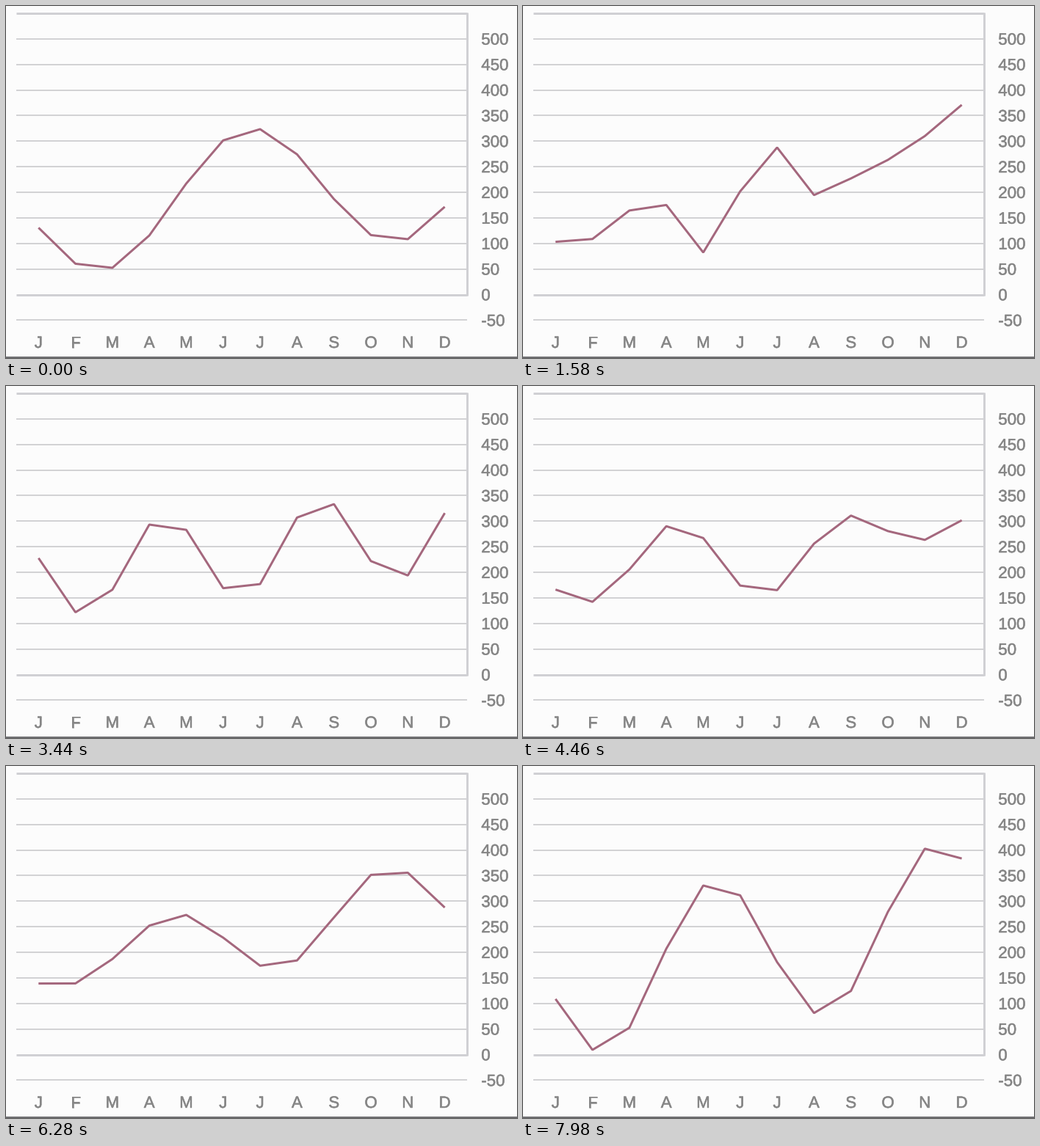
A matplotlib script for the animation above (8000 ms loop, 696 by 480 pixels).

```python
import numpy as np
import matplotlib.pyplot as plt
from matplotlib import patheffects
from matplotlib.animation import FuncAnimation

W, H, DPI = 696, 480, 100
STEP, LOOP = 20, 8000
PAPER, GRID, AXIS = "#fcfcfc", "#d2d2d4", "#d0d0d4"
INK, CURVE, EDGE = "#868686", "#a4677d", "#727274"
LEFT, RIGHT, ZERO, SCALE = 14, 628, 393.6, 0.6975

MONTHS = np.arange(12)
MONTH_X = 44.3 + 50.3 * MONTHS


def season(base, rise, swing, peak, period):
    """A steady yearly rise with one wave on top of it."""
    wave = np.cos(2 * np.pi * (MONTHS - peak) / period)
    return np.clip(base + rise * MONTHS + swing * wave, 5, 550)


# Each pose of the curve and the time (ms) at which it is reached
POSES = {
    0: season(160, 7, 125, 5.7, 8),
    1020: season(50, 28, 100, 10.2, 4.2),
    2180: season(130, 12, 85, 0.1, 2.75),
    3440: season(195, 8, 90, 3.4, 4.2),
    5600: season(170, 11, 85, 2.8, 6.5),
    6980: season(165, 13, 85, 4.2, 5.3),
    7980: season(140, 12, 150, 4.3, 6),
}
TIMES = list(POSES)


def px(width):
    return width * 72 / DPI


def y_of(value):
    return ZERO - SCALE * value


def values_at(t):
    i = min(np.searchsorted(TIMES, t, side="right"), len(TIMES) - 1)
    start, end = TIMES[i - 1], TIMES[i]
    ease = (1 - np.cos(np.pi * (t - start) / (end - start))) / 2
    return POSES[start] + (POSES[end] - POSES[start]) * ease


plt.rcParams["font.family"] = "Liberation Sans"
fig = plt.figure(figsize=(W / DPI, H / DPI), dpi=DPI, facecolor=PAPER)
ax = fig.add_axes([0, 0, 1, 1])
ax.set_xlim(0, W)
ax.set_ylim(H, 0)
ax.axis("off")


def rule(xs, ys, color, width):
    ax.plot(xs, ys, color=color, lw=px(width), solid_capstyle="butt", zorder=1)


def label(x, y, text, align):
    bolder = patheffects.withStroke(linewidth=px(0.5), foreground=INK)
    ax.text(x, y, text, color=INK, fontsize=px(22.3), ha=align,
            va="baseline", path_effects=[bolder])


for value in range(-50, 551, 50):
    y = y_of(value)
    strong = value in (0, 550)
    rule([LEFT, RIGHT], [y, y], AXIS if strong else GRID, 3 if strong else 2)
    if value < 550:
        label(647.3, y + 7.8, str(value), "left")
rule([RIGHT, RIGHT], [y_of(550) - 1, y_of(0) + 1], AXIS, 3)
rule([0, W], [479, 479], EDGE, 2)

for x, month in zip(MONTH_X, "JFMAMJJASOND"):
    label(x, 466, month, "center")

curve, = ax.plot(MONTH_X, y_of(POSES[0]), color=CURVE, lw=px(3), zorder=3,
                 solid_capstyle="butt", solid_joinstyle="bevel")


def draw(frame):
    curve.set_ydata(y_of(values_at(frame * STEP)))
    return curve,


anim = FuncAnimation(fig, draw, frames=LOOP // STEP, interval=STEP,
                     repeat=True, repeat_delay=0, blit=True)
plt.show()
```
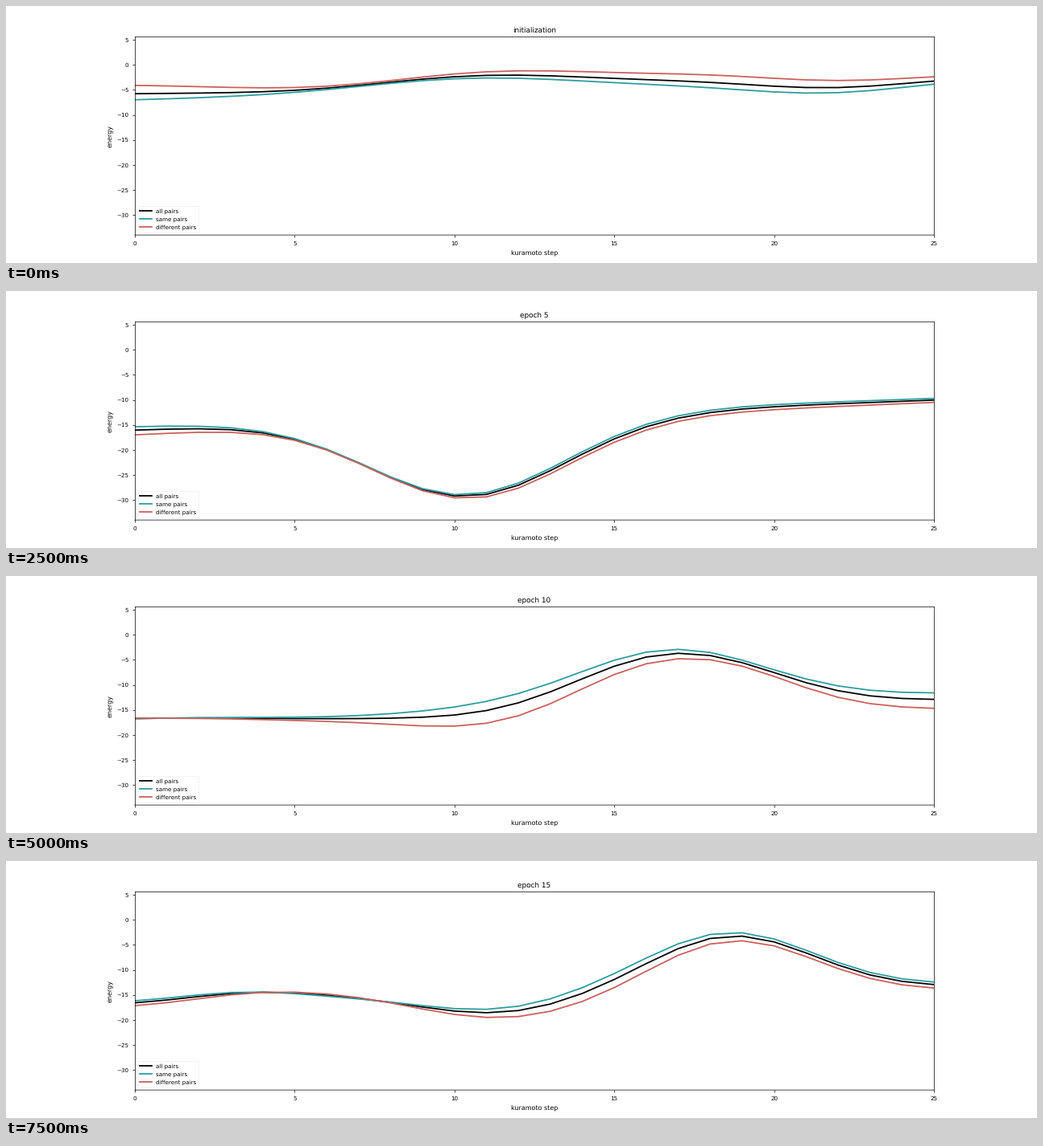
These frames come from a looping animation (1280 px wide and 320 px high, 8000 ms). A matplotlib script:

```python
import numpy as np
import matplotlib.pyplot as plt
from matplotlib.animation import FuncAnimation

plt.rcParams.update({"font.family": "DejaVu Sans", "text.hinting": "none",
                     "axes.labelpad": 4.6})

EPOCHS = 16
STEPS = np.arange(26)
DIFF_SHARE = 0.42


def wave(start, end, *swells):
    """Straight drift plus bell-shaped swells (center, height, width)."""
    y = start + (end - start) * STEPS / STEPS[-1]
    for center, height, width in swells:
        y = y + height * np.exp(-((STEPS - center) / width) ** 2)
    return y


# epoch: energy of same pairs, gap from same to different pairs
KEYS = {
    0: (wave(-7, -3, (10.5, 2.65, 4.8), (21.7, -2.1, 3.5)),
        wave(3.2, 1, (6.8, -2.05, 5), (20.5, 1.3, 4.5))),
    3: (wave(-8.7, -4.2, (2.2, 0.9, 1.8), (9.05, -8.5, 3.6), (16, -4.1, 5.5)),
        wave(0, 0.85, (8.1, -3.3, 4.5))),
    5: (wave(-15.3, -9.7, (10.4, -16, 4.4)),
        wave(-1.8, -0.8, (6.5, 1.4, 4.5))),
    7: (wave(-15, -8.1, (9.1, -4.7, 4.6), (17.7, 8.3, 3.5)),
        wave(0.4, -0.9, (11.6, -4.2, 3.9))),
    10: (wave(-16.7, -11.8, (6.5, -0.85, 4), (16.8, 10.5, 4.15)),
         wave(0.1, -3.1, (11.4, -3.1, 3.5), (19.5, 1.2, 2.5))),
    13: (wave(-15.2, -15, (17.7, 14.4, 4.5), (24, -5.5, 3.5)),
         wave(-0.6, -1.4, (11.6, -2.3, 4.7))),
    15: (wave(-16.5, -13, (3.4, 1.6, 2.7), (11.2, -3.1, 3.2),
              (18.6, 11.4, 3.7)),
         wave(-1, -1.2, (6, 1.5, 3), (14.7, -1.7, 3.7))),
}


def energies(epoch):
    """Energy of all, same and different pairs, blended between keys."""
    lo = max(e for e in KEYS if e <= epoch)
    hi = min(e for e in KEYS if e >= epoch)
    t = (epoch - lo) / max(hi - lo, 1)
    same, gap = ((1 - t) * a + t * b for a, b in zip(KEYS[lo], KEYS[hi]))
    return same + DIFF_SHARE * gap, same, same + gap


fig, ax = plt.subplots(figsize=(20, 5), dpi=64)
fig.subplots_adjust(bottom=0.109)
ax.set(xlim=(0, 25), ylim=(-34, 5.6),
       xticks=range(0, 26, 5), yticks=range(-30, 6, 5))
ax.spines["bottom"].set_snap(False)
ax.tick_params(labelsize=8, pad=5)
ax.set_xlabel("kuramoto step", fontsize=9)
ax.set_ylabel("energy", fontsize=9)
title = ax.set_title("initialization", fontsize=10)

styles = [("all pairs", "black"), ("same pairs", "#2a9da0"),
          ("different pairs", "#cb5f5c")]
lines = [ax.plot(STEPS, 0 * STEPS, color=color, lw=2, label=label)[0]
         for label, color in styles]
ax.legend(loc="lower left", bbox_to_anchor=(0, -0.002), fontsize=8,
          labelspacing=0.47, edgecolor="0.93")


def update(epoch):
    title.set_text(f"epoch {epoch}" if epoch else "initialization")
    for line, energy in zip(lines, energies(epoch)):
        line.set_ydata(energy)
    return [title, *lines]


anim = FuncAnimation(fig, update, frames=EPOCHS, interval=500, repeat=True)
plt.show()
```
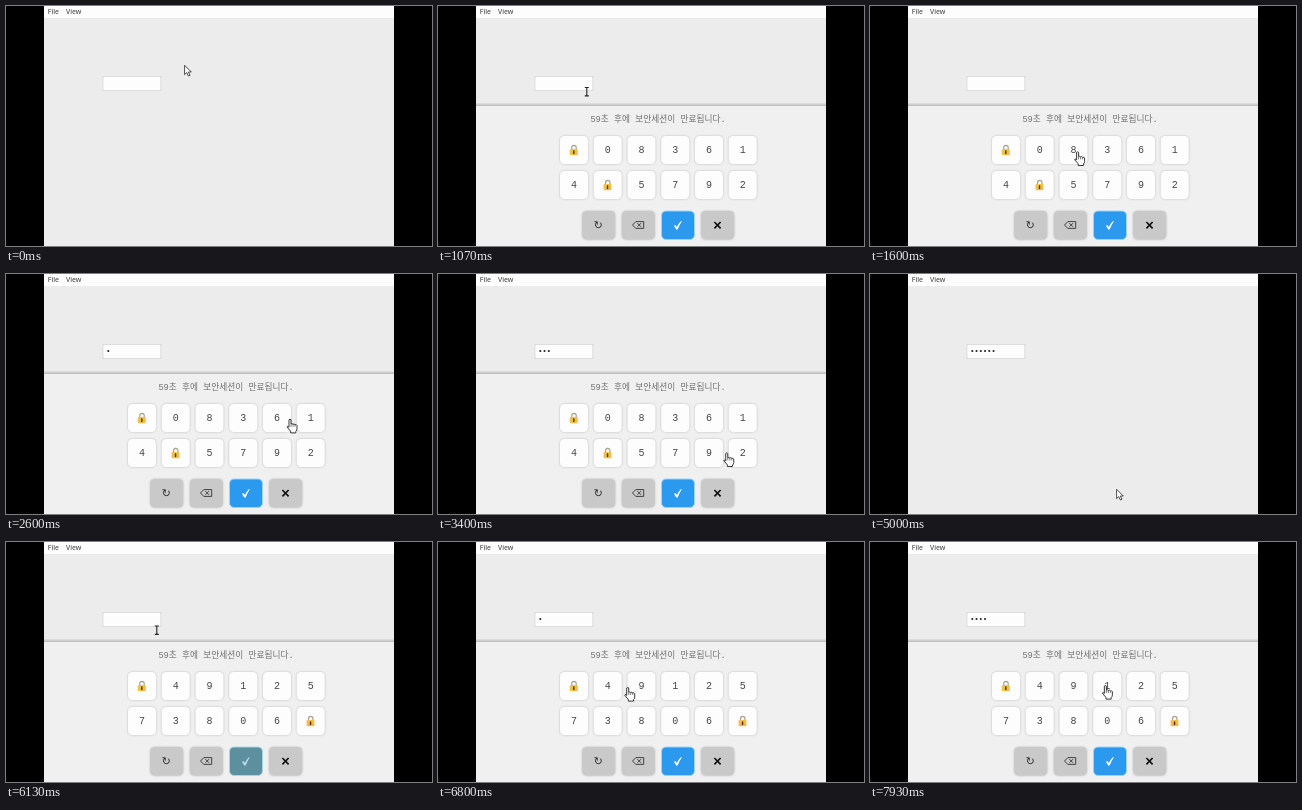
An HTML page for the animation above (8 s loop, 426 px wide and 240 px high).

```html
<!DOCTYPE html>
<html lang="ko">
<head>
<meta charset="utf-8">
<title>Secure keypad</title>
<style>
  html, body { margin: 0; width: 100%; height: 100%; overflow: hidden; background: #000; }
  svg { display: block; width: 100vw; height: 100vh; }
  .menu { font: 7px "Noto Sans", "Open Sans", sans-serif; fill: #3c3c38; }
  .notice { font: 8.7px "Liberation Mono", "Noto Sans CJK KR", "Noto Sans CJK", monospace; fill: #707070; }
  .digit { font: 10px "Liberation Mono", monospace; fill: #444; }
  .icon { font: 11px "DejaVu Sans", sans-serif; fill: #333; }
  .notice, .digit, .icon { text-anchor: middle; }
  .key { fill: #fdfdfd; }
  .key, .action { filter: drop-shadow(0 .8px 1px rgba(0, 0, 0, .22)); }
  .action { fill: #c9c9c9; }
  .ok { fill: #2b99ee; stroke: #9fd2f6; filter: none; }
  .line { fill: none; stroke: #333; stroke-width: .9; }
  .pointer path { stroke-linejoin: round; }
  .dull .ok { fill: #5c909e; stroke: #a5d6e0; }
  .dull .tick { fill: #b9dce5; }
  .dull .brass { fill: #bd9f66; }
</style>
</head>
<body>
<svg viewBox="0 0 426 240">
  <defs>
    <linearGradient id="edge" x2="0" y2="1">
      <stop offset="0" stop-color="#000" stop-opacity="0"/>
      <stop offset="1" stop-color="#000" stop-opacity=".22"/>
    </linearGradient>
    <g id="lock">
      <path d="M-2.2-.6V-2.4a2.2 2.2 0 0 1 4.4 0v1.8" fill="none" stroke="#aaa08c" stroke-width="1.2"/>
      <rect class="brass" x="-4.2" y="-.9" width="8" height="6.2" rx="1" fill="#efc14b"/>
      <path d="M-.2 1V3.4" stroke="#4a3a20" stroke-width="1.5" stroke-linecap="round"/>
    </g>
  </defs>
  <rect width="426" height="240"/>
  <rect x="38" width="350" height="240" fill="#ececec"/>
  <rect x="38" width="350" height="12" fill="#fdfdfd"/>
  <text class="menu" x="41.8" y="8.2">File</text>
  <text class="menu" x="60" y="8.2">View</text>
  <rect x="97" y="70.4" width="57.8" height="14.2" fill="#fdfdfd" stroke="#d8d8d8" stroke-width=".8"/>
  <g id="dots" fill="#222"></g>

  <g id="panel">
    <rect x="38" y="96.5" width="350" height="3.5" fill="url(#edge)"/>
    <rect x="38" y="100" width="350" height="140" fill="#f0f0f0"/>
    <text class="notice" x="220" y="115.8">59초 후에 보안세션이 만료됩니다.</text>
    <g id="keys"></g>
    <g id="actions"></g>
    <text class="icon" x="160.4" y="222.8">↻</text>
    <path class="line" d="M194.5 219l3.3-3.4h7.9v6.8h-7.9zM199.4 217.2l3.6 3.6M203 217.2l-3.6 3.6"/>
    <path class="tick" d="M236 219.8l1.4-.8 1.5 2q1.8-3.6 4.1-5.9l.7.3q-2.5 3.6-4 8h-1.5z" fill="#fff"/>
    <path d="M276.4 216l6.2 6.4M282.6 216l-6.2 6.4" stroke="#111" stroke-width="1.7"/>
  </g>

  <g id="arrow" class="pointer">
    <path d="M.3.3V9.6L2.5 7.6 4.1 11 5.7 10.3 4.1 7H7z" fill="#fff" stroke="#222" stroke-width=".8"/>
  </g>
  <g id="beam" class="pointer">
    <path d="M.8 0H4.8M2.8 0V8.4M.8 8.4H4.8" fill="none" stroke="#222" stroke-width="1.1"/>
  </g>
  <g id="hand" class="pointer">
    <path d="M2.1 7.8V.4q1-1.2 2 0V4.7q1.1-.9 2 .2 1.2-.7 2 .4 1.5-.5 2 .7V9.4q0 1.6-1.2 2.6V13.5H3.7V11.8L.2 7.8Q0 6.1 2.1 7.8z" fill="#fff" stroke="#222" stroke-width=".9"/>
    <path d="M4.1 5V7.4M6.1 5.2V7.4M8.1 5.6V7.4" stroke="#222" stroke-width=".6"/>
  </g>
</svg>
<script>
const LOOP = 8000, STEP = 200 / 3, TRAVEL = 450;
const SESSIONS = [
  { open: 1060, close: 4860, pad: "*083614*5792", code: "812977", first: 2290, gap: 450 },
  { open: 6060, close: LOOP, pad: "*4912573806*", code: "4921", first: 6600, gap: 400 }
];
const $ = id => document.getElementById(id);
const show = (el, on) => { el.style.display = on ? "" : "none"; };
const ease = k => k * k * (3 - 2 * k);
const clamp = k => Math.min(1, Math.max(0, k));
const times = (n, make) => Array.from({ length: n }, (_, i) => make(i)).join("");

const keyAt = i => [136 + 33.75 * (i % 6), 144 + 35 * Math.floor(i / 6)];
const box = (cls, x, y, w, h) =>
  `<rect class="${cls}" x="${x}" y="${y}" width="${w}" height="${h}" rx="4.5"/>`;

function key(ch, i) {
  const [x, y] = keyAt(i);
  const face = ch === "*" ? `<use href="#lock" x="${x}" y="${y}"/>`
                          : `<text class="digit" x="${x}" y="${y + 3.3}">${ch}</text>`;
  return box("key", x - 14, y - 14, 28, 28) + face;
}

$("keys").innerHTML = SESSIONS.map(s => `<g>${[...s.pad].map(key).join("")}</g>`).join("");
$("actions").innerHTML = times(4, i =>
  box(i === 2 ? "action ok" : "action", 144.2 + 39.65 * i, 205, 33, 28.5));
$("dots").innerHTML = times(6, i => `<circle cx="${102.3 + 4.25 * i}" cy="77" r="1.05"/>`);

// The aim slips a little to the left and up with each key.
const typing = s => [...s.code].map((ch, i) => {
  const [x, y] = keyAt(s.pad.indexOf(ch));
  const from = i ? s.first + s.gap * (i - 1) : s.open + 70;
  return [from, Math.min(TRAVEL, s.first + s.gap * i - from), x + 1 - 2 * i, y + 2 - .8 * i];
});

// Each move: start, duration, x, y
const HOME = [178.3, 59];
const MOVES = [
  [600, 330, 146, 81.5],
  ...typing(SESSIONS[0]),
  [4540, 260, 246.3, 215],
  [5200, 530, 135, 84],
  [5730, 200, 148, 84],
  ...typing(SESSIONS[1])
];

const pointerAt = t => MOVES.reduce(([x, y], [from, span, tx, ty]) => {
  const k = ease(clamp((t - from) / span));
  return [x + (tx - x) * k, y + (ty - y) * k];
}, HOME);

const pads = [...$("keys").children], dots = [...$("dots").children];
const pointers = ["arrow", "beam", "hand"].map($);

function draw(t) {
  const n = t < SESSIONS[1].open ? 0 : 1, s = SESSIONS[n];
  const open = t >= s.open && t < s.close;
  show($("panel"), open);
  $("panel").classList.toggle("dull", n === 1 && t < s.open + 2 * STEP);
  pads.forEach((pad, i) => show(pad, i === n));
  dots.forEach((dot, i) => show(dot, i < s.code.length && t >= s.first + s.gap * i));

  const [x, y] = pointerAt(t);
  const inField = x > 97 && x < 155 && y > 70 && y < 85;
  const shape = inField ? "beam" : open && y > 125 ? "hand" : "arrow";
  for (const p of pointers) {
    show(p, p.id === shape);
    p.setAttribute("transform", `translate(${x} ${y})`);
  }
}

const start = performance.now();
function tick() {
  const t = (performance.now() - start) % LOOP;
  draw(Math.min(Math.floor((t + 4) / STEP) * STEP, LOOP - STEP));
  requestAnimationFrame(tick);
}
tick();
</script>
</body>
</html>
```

--

What needs to be done | Your reply should be one number: how many lines in the listing hold the word "rule".

Response to the exercise | 4